Thursday, September 1, 2016

Trends in Job Satisfaction

Much of my work is aimed at helping people find satisfying jobs. That’s why I was interested to find a survey report (PDFhere) that looked at job satisfaction, among other fulfilling aspects of life. The report, “Trends in Psychological Well-Being, 1972–2014,” by Tom W. Smith, Jaesok Son, and Benjamin Schapiro, was published by the research institute NORC at the University of Chicago. (I earned my master’s degree there, but at that time I was researching English literature.)

The researchers looked at surveys that have measured people’s level of satisfaction in general, with one’s marriage, with one’s financial situation, with the level of excitement, and (most interesting to me) with one’s job. Specifically, they looked for trends in how people’s satisfaction changed over the past four decades.

It turns out that of all the kinds of satisfaction that they looked at, job satisfaction was the most stable over the time period that they examined. Here is a graph showing the trend for those reporting they were “very satisfied” with their job or housework:

Note the contrast with this graph of satisfaction with one’s financial situation—which shows a long-term decline and a notable dip apparently caused by the Great Recession:

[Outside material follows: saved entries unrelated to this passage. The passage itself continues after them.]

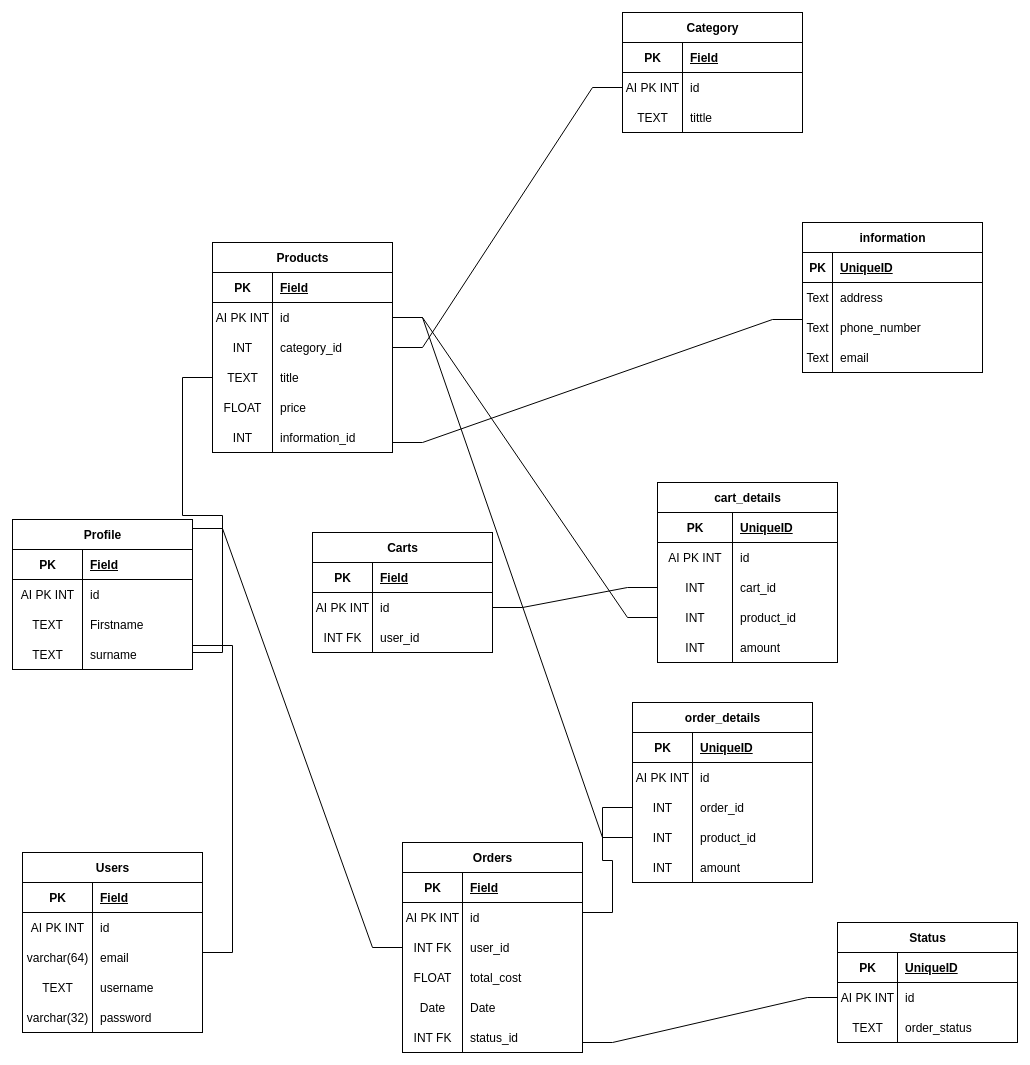
<!DOCTYPE html>
<html lang="en">
<head>
<meta charset="utf-8">
<title>Shop database schema</title>
<style>
:root { --ink: #000; --paper: #fff; --row: 30px; }
* { box-sizing: border-box; }
body { margin: 0; background: var(--paper); }
.diagram {
  position: relative; width: 1030px; height: 1065px; overflow: hidden;
  background: var(--paper); color: var(--ink);
  font: 12px/14px "Liberation Sans", Arial, Helvetica, sans-serif;
}
.relations { position: absolute; inset: 0; fill: none; stroke: var(--ink); stroke-width: 1; }
.entity {
  --type: 60px;
  position: absolute; width: 181px; margin: 0;
  border: 1px solid var(--ink); border-bottom: 0; background: var(--paper);
}
.entity h2 {
  display: flex; align-items: center; justify-content: center;
  height: var(--row); margin: 0; font: inherit; font-weight: 700;
  border-bottom: 1px solid var(--ink);
}
.entity dl { margin: 0; display: grid; grid-template-columns: var(--type) 1fr; grid-auto-rows: var(--row); }
.entity dt, .entity dd { display: flex; align-items: center; margin: 0; white-space: nowrap; padding-bottom: 1px; }
.entity dt { justify-content: center; border-right: 1px solid var(--ink); }
.entity dd { padding-left: 7px; }
.entity .key { font-weight: 700; border-bottom: 1px solid var(--ink); padding-bottom: 0; }
.entity dd.key { text-decoration: underline; }
.entity dt:nth-last-of-type(1), .entity dd:nth-last-of-type(1) { border-bottom: 1px solid var(--ink); padding-bottom: 0; }

#category { left: 622px; top: 12px; }
#information { left: 802px; top: 222px; --type: 30px; }
#products { left: 212px; top: 242px; }
#cart-details { left: 657px; top: 482px; --type: 75px; }
#profile { left: 12px; top: 519px; --type: 70px; }
#carts { left: 312px; top: 532px; }
#order-details { left: 632px; top: 702px; }
#orders { left: 402px; top: 842px; }
#users { left: 22px; top: 852px; --type: 70px; }
#status { left: 837px; top: 922px; }
</style>
</head>
<body>
<main class="diagram">
  <section class="entity" id="category">
    <h2>Category</h2>
    <dl>
      <dt class="key">PK</dt><dd class="key">Field</dd>
      <dt>AI PK INT</dt><dd>id</dd>
      <dt>TEXT</dt><dd>tittle</dd>
    </dl>
  </section>

  <section class="entity" id="information">
    <h2>information</h2>
    <dl>
      <dt class="key">PK</dt><dd class="key">UniqueID</dd>
      <dt>Text</dt><dd>address</dd>
      <dt>Text</dt><dd>phone_number</dd>
      <dt>Text</dt><dd>email</dd>
    </dl>
  </section>

  <section class="entity" id="products">
    <h2>Products</h2>
    <dl>
      <dt class="key">PK</dt><dd class="key">Field</dd>
      <dt>AI PK INT</dt><dd>id</dd>
      <dt>INT</dt><dd>category_id</dd>
      <dt>TEXT</dt><dd>title</dd>
      <dt>FLOAT</dt><dd>price</dd>
      <dt>INT</dt><dd>information_id</dd>
    </dl>
  </section>

  <section class="entity" id="cart-details">
    <h2>cart_details</h2>
    <dl>
      <dt class="key">PK</dt><dd class="key">UniqueID</dd>
      <dt>AI PK INT</dt><dd>id</dd>
      <dt>INT</dt><dd>cart_id</dd>
      <dt>INT</dt><dd>product_id</dd>
      <dt>INT</dt><dd>amount</dd>
    </dl>
  </section>

  <section class="entity" id="profile">
    <h2>Profile</h2>
    <dl>
      <dt class="key">PK</dt><dd class="key">Field</dd>
      <dt>AI PK INT</dt><dd>id</dd>
      <dt>TEXT</dt><dd>Firstname</dd>
      <dt>TEXT</dt><dd>surname</dd>
    </dl>
  </section>

  <section class="entity" id="carts">
    <h2>Carts</h2>
    <dl>
      <dt class="key">PK</dt><dd class="key">Field</dd>
      <dt>AI PK INT</dt><dd>id</dd>
      <dt>INT FK</dt><dd>user_id</dd>
    </dl>
  </section>

  <section class="entity" id="order-details">
    <h2>order_details</h2>
    <dl>
      <dt class="key">PK</dt><dd class="key">UniqueID</dd>
      <dt>AI PK INT</dt><dd>id</dd>
      <dt>INT</dt><dd>order_id</dd>
      <dt>INT</dt><dd>product_id</dd>
      <dt>INT</dt><dd>amount</dd>
    </dl>
  </section>

  <section class="entity" id="orders">
    <h2>Orders</h2>
    <dl>
      <dt class="key">PK</dt><dd class="key">Field</dd>
      <dt>AI PK INT</dt><dd>id</dd>
      <dt>INT FK</dt><dd>user_id</dd>
      <dt>FLOAT</dt><dd>total_cost</dd>
      <dt>Date</dt><dd>Date</dd>
      <dt>INT FK</dt><dd>status_id</dd>
    </dl>
  </section>

  <section class="entity" id="users">
    <h2>Users</h2>
    <dl>
      <dt class="key">PK</dt><dd class="key">Field</dd>
      <dt>AI PK INT</dt><dd>id</dd>
      <dt>varchar(64)</dt><dd>email</dd>
      <dt>TEXT</dt><dd>username</dd>
      <dt>varchar(32)</dt><dd>password</dd>
    </dl>
  </section>

  <section class="entity" id="status">
    <h2>Status</h2>
    <dl>
      <dt class="key">PK</dt><dd class="key">UniqueID</dd>
      <dt>AI PK INT</dt><dd>id</dd>
      <dt>TEXT</dt><dd>order_status</dd>
    </dl>
  </section>

  <svg class="relations" width="1030" height="1065" viewBox="0 0 1030 1065" aria-hidden="true">
    <polyline id="product-category" points="392.5,347.5 422.5,347.5 592.5,87.5 622.5,87.5"/>
    <polyline id="product-information" points="392.5,442.5 422.5,442.5 772.5,319.5 802.5,319.5"/>
    <polyline id="product-cart-details" points="392.5,317.5 422.5,317.5 627.5,617.5 657.5,617.5"/>
    <polyline id="product-order-details" points="392.5,317.5 422.5,317.5 602.5,837.5 632.5,837.5"/>
    <polyline id="product-profile" points="212.5,377.5 182.5,377.5 182.5,515.5 222.5,515.5 222.5,652.5 192.5,652.5"/>
    <polyline id="profile-orders" points="192.5,528.5 222.5,528.5 372.5,947.5 402.5,947.5"/>
    <polyline id="profile-users" points="192.5,645.5 232.5,645.5 232.5,952.5 202.5,952.5"/>
    <polyline id="cart-cart-details" points="492.5,607.5 522.5,607.5 627.5,587.5 657.5,587.5"/>
    <polyline id="order-order-details" points="632.5,807.5 602.5,807.5 602.5,860.5 612.5,860.5 612.5,912.5 582.5,912.5"/>
    <polyline id="order-status" points="582.5,1042.5 612.5,1042.5 807.5,997.5 837.5,997.5"/>
  </svg>
</main>
</body>
</html>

In addition to the trends, note the levels of satisfaction shown here. At its very peak, in the late 1970s, financial satisfaction reached only 35 percent, whereas job satisfaction came close to 90 percent at times and never sank below 80 percent.

Using data from the report, I created the following graph showing trends in job satisfaction separately for men and women. You can see that the general trend is that women used to be less satisfied than men but lately have been more satisfied. My guess is that this is the result of growing opportunities for women in the workplace:

The researchers found that job satisfaction tends to increase with age; this was true for all years that they studied. It seems likely that as people age, they gain greater mastery over their job demands, they may get greater recognition for their skills, and they may learn which job environments suit them best and thus move into more satisfying situations. Here is a graph based on the average percentages of those “very satisfied” over the entire span of the study:

Finally, here are the trends for job satisfaction, with separate trend lines based on the level of education of the respondent: less than high school, high school, or college (or beyond).

Overall, those with more education tend to be more satisfied with their jobs. A notable exception occurs just at the beginning of this century, when those with less than high school showed the greatest satisfaction—evidently the result of the tail end of the tech boom. Conversely, the Great Recession seems to have dampened, at least temporarily, the satisfaction of those with more education.